ASSIGNED TASK: Filter the entries, keeping every line with the string "getElementById".

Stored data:
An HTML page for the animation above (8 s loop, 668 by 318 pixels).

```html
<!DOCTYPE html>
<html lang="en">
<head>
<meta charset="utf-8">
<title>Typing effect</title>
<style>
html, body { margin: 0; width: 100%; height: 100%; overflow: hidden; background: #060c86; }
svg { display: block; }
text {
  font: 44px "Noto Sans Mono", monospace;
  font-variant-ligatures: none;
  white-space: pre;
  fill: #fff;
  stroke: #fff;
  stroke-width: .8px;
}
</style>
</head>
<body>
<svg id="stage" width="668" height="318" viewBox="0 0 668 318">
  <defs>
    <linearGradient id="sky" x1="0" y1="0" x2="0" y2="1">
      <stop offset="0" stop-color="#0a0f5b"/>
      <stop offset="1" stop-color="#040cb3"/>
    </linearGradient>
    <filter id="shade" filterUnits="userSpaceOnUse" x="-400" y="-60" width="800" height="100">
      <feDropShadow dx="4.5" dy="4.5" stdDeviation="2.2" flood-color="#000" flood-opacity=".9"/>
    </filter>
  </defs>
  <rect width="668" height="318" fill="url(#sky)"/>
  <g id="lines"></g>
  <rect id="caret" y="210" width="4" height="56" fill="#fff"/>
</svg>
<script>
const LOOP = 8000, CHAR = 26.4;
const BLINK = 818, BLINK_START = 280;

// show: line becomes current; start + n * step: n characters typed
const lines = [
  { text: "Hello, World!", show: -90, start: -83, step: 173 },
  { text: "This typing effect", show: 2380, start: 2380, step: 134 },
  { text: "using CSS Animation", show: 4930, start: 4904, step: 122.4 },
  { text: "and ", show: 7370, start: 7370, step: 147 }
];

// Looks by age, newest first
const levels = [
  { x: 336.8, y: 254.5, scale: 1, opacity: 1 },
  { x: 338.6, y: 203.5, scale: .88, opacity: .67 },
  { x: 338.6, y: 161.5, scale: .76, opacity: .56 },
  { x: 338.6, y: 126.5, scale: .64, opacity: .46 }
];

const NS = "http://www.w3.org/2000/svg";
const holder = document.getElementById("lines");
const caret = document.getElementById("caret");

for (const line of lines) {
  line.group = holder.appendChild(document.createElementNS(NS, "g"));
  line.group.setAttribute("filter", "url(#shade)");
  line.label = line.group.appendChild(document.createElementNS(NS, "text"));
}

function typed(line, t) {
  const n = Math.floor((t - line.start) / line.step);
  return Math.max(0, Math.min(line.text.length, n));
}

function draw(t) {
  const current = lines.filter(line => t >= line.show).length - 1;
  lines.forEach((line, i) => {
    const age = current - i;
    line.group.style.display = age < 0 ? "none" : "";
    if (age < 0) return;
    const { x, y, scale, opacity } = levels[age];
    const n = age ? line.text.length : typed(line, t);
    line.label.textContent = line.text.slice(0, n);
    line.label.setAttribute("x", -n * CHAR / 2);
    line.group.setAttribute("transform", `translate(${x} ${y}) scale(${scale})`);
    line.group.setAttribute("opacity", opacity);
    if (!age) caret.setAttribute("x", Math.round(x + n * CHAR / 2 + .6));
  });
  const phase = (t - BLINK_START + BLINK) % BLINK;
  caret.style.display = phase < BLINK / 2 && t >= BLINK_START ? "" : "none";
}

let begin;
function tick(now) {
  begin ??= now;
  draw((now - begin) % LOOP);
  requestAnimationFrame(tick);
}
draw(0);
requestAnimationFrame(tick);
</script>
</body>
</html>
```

WRITTEN SOLUTION:
const holder = document.getElementById("lines");
const caret = document.getElementById("caret");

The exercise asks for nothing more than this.